Thanks to the richness and variety of the Museo di Roma’s collection it was possible to create a new museum institution in 1977 in the recently restored Carmelite convent of Saint Egidio, which focuses on the era its name, the Museum of Folklore and the Roman dialect poets, suggests, a specific sector of interest.
Transferring the material most closely connected to the documentation of daily life and Roman traditions to this new location in Trastevere was also motivated by the ideal and privileged connection it was possible to create between the museum and the area around it; Trastevere, because of its individual characteristics can be considered the area of Rome where it is still possible to trace the fragments and force of popular Roman culture.
The unusual configuration, articulated inside the cloister, permits the permanent exhibition to be centred on a strong nucleus of the so-called Roman Scenes, which were previously confined in an unfortunate space in the Palazzo Braschi and now find a much more satisfactory display context here.
The Roman Scenes are true emblems of a culture nourished on nostalgia and the wish to evoke, for political reasons, the popular costumes and habits of Italy. In their apparent verisimilitude the Roman Scenes represent an extraordinary document of ethnographic museography. Rather than the easy nineteenth stereotype of their reconstruction, an attentive reading of the images allows a varied and articulated understanding of popular everyday life in Rome, making them a valuable educational resource.
As a contrast to the Roman scenes, watercolour paintings and engravings tell the story of the city through its costumes, festivals and traditions, including a magnificent of the Carnival which reached its heights in the nineteenth century.
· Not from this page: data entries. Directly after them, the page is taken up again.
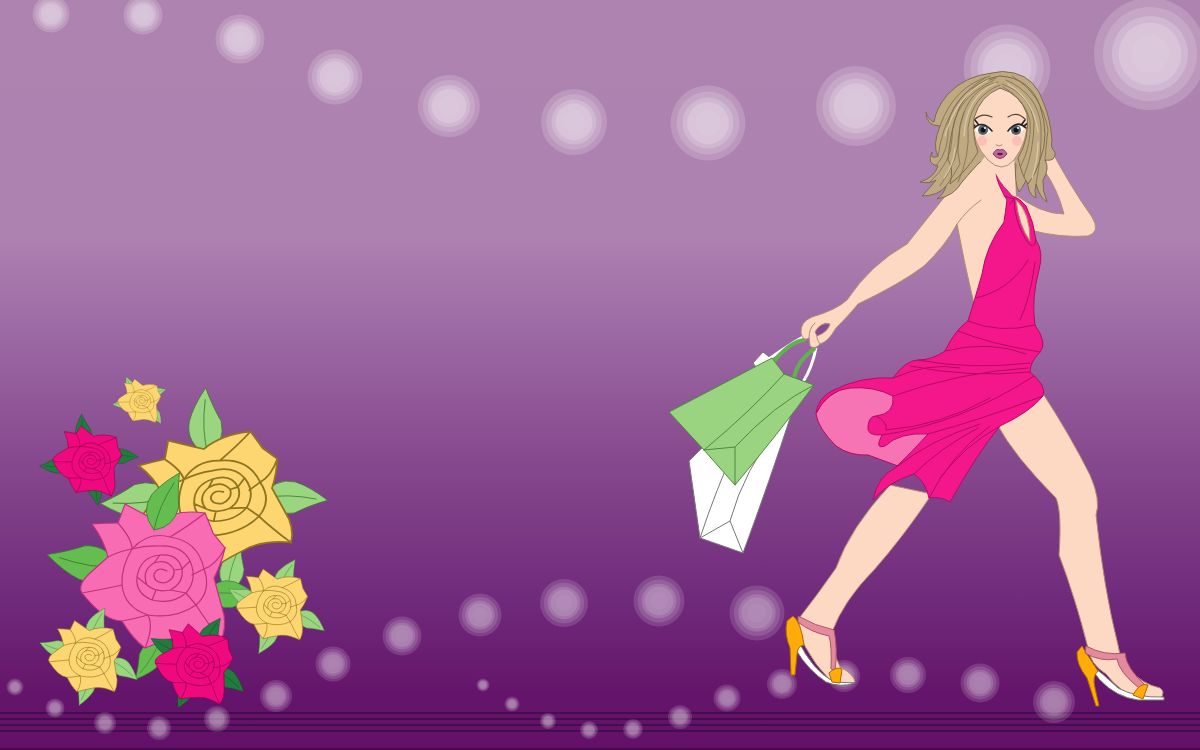
<!DOCTYPE html>
<html lang="en">
<head>
<meta charset="utf-8">
<title>Shopping girl with roses</title>
<style>
:root{--skin:#fdd9c4;--skin-line:#b08a72;--dress:#f4178c;--dress-line:#b30b62;--frill:#f673b4;--hair:#bfa983;--hair-line:#7d6b4c;--bag:#9bd480;--bag-line:#4e8a3c;--heel:#ffab0a;--strap:#e58a9c;--yellow:#fdd672;--yellow-line:#8f7420;--pink:#f76cb3;--pink-line:#c2307f;--red:#f0087f;--red-line:#8c0048;--leaf-light:#9bd580;--leaf:#65bd50;--leaf-dark:#237a3f;--stage-line:#3c0b45}
html,body{margin:0;width:1200px;height:750px;overflow:hidden}
svg{display:block}
.line{fill:none;stroke-linecap:round;stroke-linejoin:round}
.skin{fill:var(--skin);stroke:var(--skin-line)}
.dress{fill:var(--dress);stroke:var(--dress-line)}
.folds{stroke:var(--dress-line);stroke-width:1}
.rose{stroke-width:1.2}
.rose path,.leaf path{vector-effect:non-scaling-stroke}
.yellow{fill:var(--yellow);stroke:var(--yellow-line)}
.pink{fill:var(--pink);stroke:var(--pink-line)}
.red{fill:var(--red);stroke:var(--red-line)}
.leaf{stroke:#3f7a35;stroke-width:1}
.light{fill:var(--leaf-light)}.mid{fill:var(--leaf)}.dark{fill:var(--leaf-dark);stroke:#0f4a24}
</style>
</head>
<body>
<svg width="1200" height="750" viewBox="0 0 1200 750" role="img" aria-label="Woman in a pink dress walking with shopping bags beside a bunch of roses">
<defs>
<linearGradient id="dusk" x1="0" y1="0" x2="0" y2="1">
<stop offset="0" stop-color="#ae83b0"/><stop offset=".31" stop-color="#ae82b0"/><stop offset=".42" stop-color="#9f6ea7"/><stop offset=".6" stop-color="#884b8f"/><stop offset=".8" stop-color="#702a7b"/><stop offset=".93" stop-color="#64146a"/><stop offset="1" stop-color="#631168"/>
</linearGradient>
<g id="glow" fill="#fff">
<circle r="50" fill-opacity=".17"/><circle r="42" fill-opacity=".15"/><circle r="34" fill-opacity=".19"/><circle r="28" fill-opacity=".16"/><circle r="17" fill-opacity=".06"/>
</g>
<g id="rose">
<path d="M-35-71Q-22-64-3-54Q18-66 45-62Q50-50 53-42L65-27Q61-10 54 3Q60 25 64 40Q66 55 61 65Q38 57 20 61Q2 66-15 73Q-28 63-38 46Q-56 46-78 18Q-83 10-70-2L-52-18Q-56-35-68-51Q-54-52-42-52Z"/>
<path class="line" d="M-42-52Q-28-36-28-26M-28-26Q-12-44 10-38Q30-50 45-62M-52-18Q-40-24-28-26Q-39-8-38 10Q-56 14-78 18M-38 10Q-36 32-12 40Q-26 44-38 46M-12 40Q16 44 36 30Q46 46 61 65M36 30Q52 16 44-6Q56-10 65-27M44-6Q38-34 10-38M-12 40Q-6 52-15 73"/>
<path class="line" d="M-28-26Q-14-30 0-29Q22-30 30-14Q38 4 26 18Q12 30-8 25Q-25 18-23 2Q-20-18 0-20Q18-22 22-6Q24 8 10 15Q-4 18-13 10Q-19-4-6-12Q8-17 14-5Q15 5 4 8Q-7 7-6-1Q-2-9 7-4M30-14L22-6L14-5M26 18L10 15M-23 2L-13 10M-8 25L-4 15M0-20L-6-12M44-6L32 0M36 30L26 18"/>
</g>
<g id="leaf">
<path d="M0 0Q14-26 40-21Q58-16 80 0Q56 8 40 17Q14 22 0 0Z"/>
<path class="line" d="M0 0Q30-7 66-1"/>
</g>
</defs>

<rect id="backdrop" width="1200" height="750" fill="url(#dusk)"/>
<path id="stage-lines" class="line" stroke="var(--stage-line)" stroke-width="1.5" d="M0 713H1200M0 719H1200M0 725H1200M0 731H1200M0 749H1200"/>

<g id="lights">
<use href="#glow" transform="translate(51 14) scale(.37)"/>
<use href="#glow" transform="translate(143 15) scale(.39)"/>
<use href="#glow" transform="translate(240 39) scale(.49)"/>
<use href="#glow" transform="translate(335 77) scale(.55)"/>
<use href="#glow" transform="translate(449 106) scale(.62)"/>
<use href="#glow" transform="translate(574 122) scale(.66)"/>
<use href="#glow" transform="translate(708 123) scale(.75)"/>
<use href="#glow" transform="translate(856 106) scale(.8)"/>
<use href="#glow" transform="translate(1007 68) scale(.87)"/>
<use href="#glow" transform="translate(1150 54) scale(1.12)"/>
<g opacity=".85">
<use href="#glow" transform="translate(15 687) scale(.17)"/>
<use href="#glow" transform="translate(55 708) scale(.19)"/>
<use href="#glow" transform="translate(105 723) scale(.22)"/>
<use href="#glow" transform="translate(159 728) scale(.24)"/>
<use href="#glow" transform="translate(217 719) scale(.26)"/>
<use href="#glow" transform="translate(276 696) scale(.32)"/>
<use href="#glow" transform="translate(333 664) scale(.35)"/>
<use href="#glow" transform="translate(402 636) scale(.39)"/>
<use href="#glow" transform="translate(480 615) scale(.43)"/>
<use href="#glow" transform="translate(564 603) scale(.48)"/>
<use href="#glow" transform="translate(659 601) scale(.51)"/>
<use href="#glow" transform="translate(757 613) scale(.55)"/>
<use href="#glow" transform="translate(483 685) scale(.13)"/>
<use href="#glow" transform="translate(512 704) scale(.15)"/>
<use href="#glow" transform="translate(548 721) scale(.16)"/>
<use href="#glow" transform="translate(589 730) scale(.18)"/>
<use href="#glow" transform="translate(633 729) scale(.2)"/>
<use href="#glow" transform="translate(680 717) scale(.24)"/>
<use href="#glow" transform="translate(727 698) scale(.27)"/>
<use href="#glow" transform="translate(782 684) scale(.3)"/>
<use href="#glow" transform="translate(844 676) scale(.32)"/>
<use href="#glow" transform="translate(908 675) scale(.36)"/>
<use href="#glow" transform="translate(980 683) scale(.39)"/>
<use href="#glow" transform="translate(1054 702) scale(.42)"/>
</g>
</g>

<g id="bouquet">
<g class="leaf light">
<use href="#leaf" transform="translate(208 455) rotate(-92) scale(.84)"/>
<use href="#leaf" transform="translate(262 498) rotate(2) scale(.82)"/>
<use href="#leaf" transform="translate(172 496) rotate(174) scale(.9)"/>
<use href="#leaf" transform="translate(228 590) rotate(-75) scale(.6)"/>
</g>
<g class="rose yellow" style="stroke-width:1.8"><use href="#rose" transform="translate(217 497) rotate(-12) scale(1.03 .92)"/></g>
<g class="leaf mid">
<use href="#leaf" transform="translate(118 567) rotate(190) scale(.9)"/>
<use href="#leaf" transform="translate(206 594) rotate(4) scale(.68)"/>
<use href="#leaf" transform="translate(160 640) rotate(122) scale(.58)"/>
</g>
<g class="rose pink"><use href="#rose" transform="translate(160 575)"/></g>
<g class="leaf mid"><use href="#leaf" transform="translate(154 530) rotate(-66) scale(.78)"/></g>

<g id="top-bud">
<g class="leaf light"><use href="#leaf" transform="translate(136 395) rotate(-118) scale(.26)"/><use href="#leaf" transform="translate(148 396) rotate(-20) scale(.24)"/><use href="#leaf" transform="translate(130 402) rotate(172) scale(.22)"/><use href="#leaf" transform="translate(150 408) rotate(55) scale(.24)"/></g>
<g class="rose yellow"><use href="#rose" transform="translate(141 401) rotate(10) scale(.29)"/></g>
</g>
<g id="left-red">
<g class="leaf dark"><use href="#leaf" transform="translate(86 446) rotate(-98) scale(.4)"/><use href="#leaf" transform="translate(108 457) scale(.38)"/><use href="#leaf" transform="translate(70 464) rotate(176) scale(.38)"/><use href="#leaf" transform="translate(92 478) rotate(78) scale(.35)"/></g>
<g class="rose red"><use href="#rose" transform="translate(90 461) rotate(12) scale(.46)"/></g>
</g>
<g id="right-yellow">
<g class="leaf light"><use href="#leaf" transform="translate(278 592) rotate(-62) scale(.46)"/><use href="#leaf" transform="translate(296 613) rotate(32) scale(.42)"/><use href="#leaf" transform="translate(258 602) rotate(204) scale(.4)"/><use href="#leaf" transform="translate(274 622) rotate(116) scale(.44)"/></g>
<g class="rose yellow"><use href="#rose" transform="translate(275 605) rotate(8) scale(.48)"/></g>
</g>
<g id="bottom-yellow">
<g class="leaf light"><use href="#leaf" transform="translate(90 640) rotate(-65) scale(.44)"/><use href="#leaf" transform="translate(110 660) rotate(36) scale(.42)"/><use href="#leaf" transform="translate(72 652) rotate(196) scale(.42)"/><use href="#leaf" transform="translate(90 672) rotate(108) scale(.44)"/></g>
<g class="rose yellow"><use href="#rose" transform="translate(88 657) rotate(6) scale(.49)"/></g>
</g>
<g id="bottom-red">
<g class="leaf dark"><use href="#leaf" transform="translate(202 650) rotate(-60) scale(.46)"/><use href="#leaf" transform="translate(214 670) rotate(36) scale(.46)"/><use href="#leaf" transform="translate(180 652) rotate(205) scale(.4)"/><use href="#leaf" transform="translate(190 675) rotate(110) scale(.44)"/></g>
<g class="rose red"><use href="#rose" transform="translate(197 664) rotate(14) scale(.52)"/></g>
</g>
</g>

<g id="shopping-bags" stroke-linejoin="round">
<g id="white-bag" stroke="#777" fill="#fff">
<path d="M753 363L763 352L772 359L760 372Z"/>
<path d="M766 361Q790 344 803 337M816 348Q812 368 803 382" fill="none" stroke="#fff" stroke-width="3"/>
<path d="M689 461L720 430L792 412Q770 480 743 553L700 538Z"/>
<path class="line" d="M700 538L730 521L743 553M730 521Q744 470 780 424M700 538Q716 490 734 450"/>
</g>
<g id="green-bag" fill="var(--bag)" stroke="var(--bag-line)">
<path class="line" stroke="#62b14e" stroke-width="4" d="M775 360Q790 342 804 340M794 377Q798 360 814 349"/>
<path d="M669 412L772 358L784 374L814 385Q778 434 735 485L704 450Z"/>
<path class="line" d="M704 450L735 447V485M735 447Q775 404 814 385M704 450Q752 410 784 374"/>
</g>
</g>

<g id="woman" stroke-linejoin="round">
<g id="raised-arm"><path class="skin" d="M1012 192Q1040 214 1064 214Q1058 190 1044 170L1049 146Q1070 186 1092 217Q1101 232 1088 236Q1060 238 1030 230Z"/></g>

<g id="back-leg">
<path class="skin" d="M890 485Q850 528 836 568Q818 594 800 617Q796 632 806 648Q815 665 830 680Q846 686 855 682Q854 674 840 667Q832 650 832 632Q844 600 874 570Q904 536 932 494Z"/>
<path fill="#fff" stroke="#777" d="M798 640Q812 670 834 682L855 683Q840 688 826 682Q808 670 796 650Z"/>
<path fill="var(--heel)" stroke="#a86a00" d="M793 616Q801 622 804 645Q797 646 797 655L795 675H791L790 648Q784 634 787 621Z"/>
<path fill="var(--strap)" stroke="#a8546a" d="M798 616Q815 626 834 630Q838 650 835 670L831 669Q832 645 829 636Q810 632 798 622Z"/>
<path fill="var(--heel)" stroke="#a86a00" d="M829 673Q836 666 842 669L840 683L832 682Z"/>
</g>

<g id="front-leg">
<path class="skin" d="M997 424Q1014 456 1056 498Q1062 512 1059 555Q1076 600 1088 648Q1090 664 1106 674Q1122 694 1140 699H1160Q1166 692 1160 688Q1142 684 1130 670Q1120 660 1118 645Q1104 590 1096 515Q1101 500 1090 475Q1070 435 1042 392Z"/>
<path fill="#fff" stroke="#777" d="M1084 660Q1104 674 1118 688Q1136 698 1164 697V700H1138Q1116 697 1100 680Z"/>
<path fill="var(--heel)" stroke="#a86a00" d="M1082 646Q1088 656 1098 671Q1092 676 1095 688L1099 706H1096L1087 678Q1076 664 1077 652Z"/>
<path fill="var(--strap)" stroke="#a8546a" d="M1086 646Q1104 656 1125 653Q1126 668 1146 686L1139 688Q1119 672 1117 659Q1100 662 1085 653Z"/>
<path fill="var(--heel)" stroke="#a86a00" d="M1133 695Q1140 682 1148 685L1143 699Z"/>
</g>

<g id="torso-and-arm">
<path class="skin" d="M984 160Q960 170 950 190Q930 215 907 244Q870 265 847 300Q836 310 812 317Q800 322 801 333Q803 342 809 338L810 346Q815 350 820 344Q828 342 836 328Q850 314 858 304Q900 284 924 266Q946 245 957 224Q964 262 974 304L1030 280L1032 232L1016 198L1014 160Z"/>
<path class="line" stroke="var(--skin-line)" d="M957 224Q967 210 981 200M809 338Q809 328 815 323M820 344Q814 337 819 328Q826 320 830 325"/>
<path fill="#884b8f" stroke="var(--skin-line)" d="M815 332Q820 322 830 324Q828 332 817 336Z"/>
</g>

<g id="dress">
<path fill="var(--frill)" stroke="var(--dress-line)" d="M893 393Q875 384 850 386Q824 394 816 414Q818 428 836 446Q850 456 868 455L920 474L946 428Z"/>
<path class="dress" d="M996 173Q1002 186 1012 196Q1020 198 1026 206Q1034 222 1036 240Q1044 252 1039 270Q1031 300 1035 325Q1048 344 1040 352Q1030 362 1030 372Q1047 386 1043 396Q1030 412 1000 426Q978 452 950 502Q940 496 929 498Q926 482 914 474Q888 482 873 500Q878 476 895 468Q912 452 928 434Q900 432 885 446Q874 450 882 435Q866 436 868 426Q869 416 876 416Q895 414 893 396Q874 386 850 388Q828 390 816 413Q818 398 832 391Q860 376 893 378Q906 360 918 360Q932 360 945 351Q955 330 968 321Q974 302 982 274Q986 246 1004 222L1007 200Q997 184 996 173Z"/>
<path class="skin" d="M1016 200Q1030 212 1030 241Q1019 226 1016 200Z"/>
<path class="line folds" d="M1004 196L1014 199L1010 204M1014 199Q1014 220 1026 240Q1034 252 1036 240M968 321Q1000 334 1035 325M958 331Q990 344 1040 352M945 351Q990 340 1026 354M918 360Q970 370 1030 363M910 366Q970 378 1030 372M893 396Q960 372 1028 368M882 435Q960 424 1034 376M876 416Q888 422 886 430Q940 426 990 398M928 434Q980 420 1043 396M895 468Q930 440 980 424M914 474Q940 448 978 428M929 498Q950 456 990 426M940 478Q964 446 1000 426M1028 260Q1010 290 976 298M1035 262Q1030 300 1020 320M893 378Q930 362 960 368"/>
</g>

<g id="hair-back">
<path fill="var(--hair)" stroke="var(--hair-line)" d="M992 73Q965 76 948 94Q936 108 934 122Q928 120 926 112Q926 126 940 126Q932 146 938 156Q930 160 932 152Q926 164 938 166Q934 178 920 182Q930 184 936 180Q928 190 922 196Q938 196 946 186Q944 194 937 199Q954 196 962 182Q974 168 980 162L1016 164Q1014 182 1019 192Q1026 182 1028 176Q1026 194 1036 198Q1034 190 1036 184Q1040 198 1047 202Q1042 190 1043 180Q1050 168 1045 160Q1056 162 1055 152Q1050 148 1052 140Q1050 118 1044 104Q1036 78 1014 73Q1002 70 992 73Z"/>
</g>
<path id="neck" fill="var(--skin)" d="M986 155H1014L1016 196Q1004 190 996 174L978 166Z"/>
<g id="face">
<path class="skin" d="M972 115Q974 92 1000 88Q1026 92 1028 115Q1028 142 1014 160Q1002 174 988 160Q972 144 972 115Z"/>
<circle cx="982" cy="141" r="5" fill="#fbb3b3" opacity=".7"/><circle cx="1017" cy="141" r="5" fill="#fbb3b3" opacity=".7"/>
<g id="eyes">
<path fill="#fff" d="M975 130Q982 120 992 131Q983 139 975 130ZM1008 131Q1017 120 1024 129Q1017 138 1008 131Z"/>
<circle cx="983" cy="130" r="5" fill="#59616c"/><circle cx="1016" cy="130" r="5" fill="#59616c"/>
<circle cx="983" cy="130" r="2.5" fill="#111"/><circle cx="1016" cy="130" r="2.5" fill="#111"/>
<circle cx="985" cy="128" r="1" fill="#fff"/><circle cx="1018" cy="128" r="1" fill="#fff"/>
<path class="line" stroke="#222" stroke-width="1.6" d="M973 129Q982 119 992 131M1008 131Q1017 119 1026 128M975 126L972 123M978 124L975 120M1022 124L1025 120M1024 126L1028 123"/>
<path class="line" stroke="#55432e" stroke-width="1.2" d="M974 120Q982 112 992 117M1008 117Q1017 111 1025 119"/>
</g>
<path class="line" stroke="var(--skin-line)" d="M996 145Q999 147 1002 145"/>
<path id="lips" fill="#c5679c" stroke="#8b3c6b" d="M993 154Q996 148 1000 150Q1004 148 1007 154Q1000 163 993 154Z"/><ellipse cx="1000" cy="154" rx="3" ry="1.3" fill="#5a1f45"/>
</g>
<g id="hair-front">
<path fill="var(--hair)" stroke="var(--hair-line)" d="M1000 88Q980 96 974 118Q972 136 978 152Q966 172 950 184Q954 168 948 160Q950 130 960 106Q976 78 1000 76Q1030 78 1040 106Q1050 136 1040 160Q1036 174 1028 184Q1022 176 1018 158Q1030 138 1027 114Q1020 94 1000 88Z"/>
<path class="line" stroke="var(--hair-line)" stroke-width=".8" d="M998 82Q968 88 960 126Q960 160 940 186M996 78Q956 88 948 124Q950 150 936 166M990 76Q954 86 940 126M1000 85Q972 96 968 128Q970 156 958 182M994 80Q952 100 952 138Q952 162 930 182M1002 84Q1030 94 1034 122Q1034 150 1024 176M1006 80Q1038 94 1041 126Q1042 154 1036 184M1012 76Q1042 94 1048 130Q1046 146 1045 160M1003 87Q1024 98 1030 120Q1032 144 1021 166M985 78Q946 100 938 156M964 112Q954 142 960 164Q952 178 946 186"/>
<path class="line" stroke="#dccaa6" stroke-width="1.2" d="M996 83Q966 96 964 136M988 80Q956 96 945 136M1008 84Q1034 100 1038 132M955 148Q954 164 944 178M1038 142Q1038 160 1032 178"/>
</g>
</g>
</svg>
</body>
</html>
The watercolours of Roesler Franz, which because of their delicacy can only be displayed in rotation, also contribute to the evocation of “vanished Rome”. The banks of the Tiber, destroyed when the walls were built, the characteristic corners of the ghetto or of Trastevere, already disappeared, are brought back to life in the easy, loose narrative of the artist as he plays with the tones of elegy and picturesque representation.
At the end of the 1990s it was clearly desirable, given their historical and municipal connections, to unite this institution with the Museo di Roma, recognising their close affiliation with the new name of the Museo di Roma in Trastevere. As part of this process, a new and more coherent system was proposed for organising the materials of Trilussa’s Studio, which had long since merged with his archive in the Museum to create a valuable testimony to literary production in the Roman dialect and one of the form’s most famous exponents.
The new identity was not just a simple change of denomination, but increased and enriched the space and the possibility of temporary exhibitions, conferences on themes and personalities closely tied to the life of the city, with attention paid to the cinema, multimedia and photography. Thus the Museum has aimed to reinvent itself as a lively place where contemporary news can take on the importance of historic documentation and by integrated directly with the past.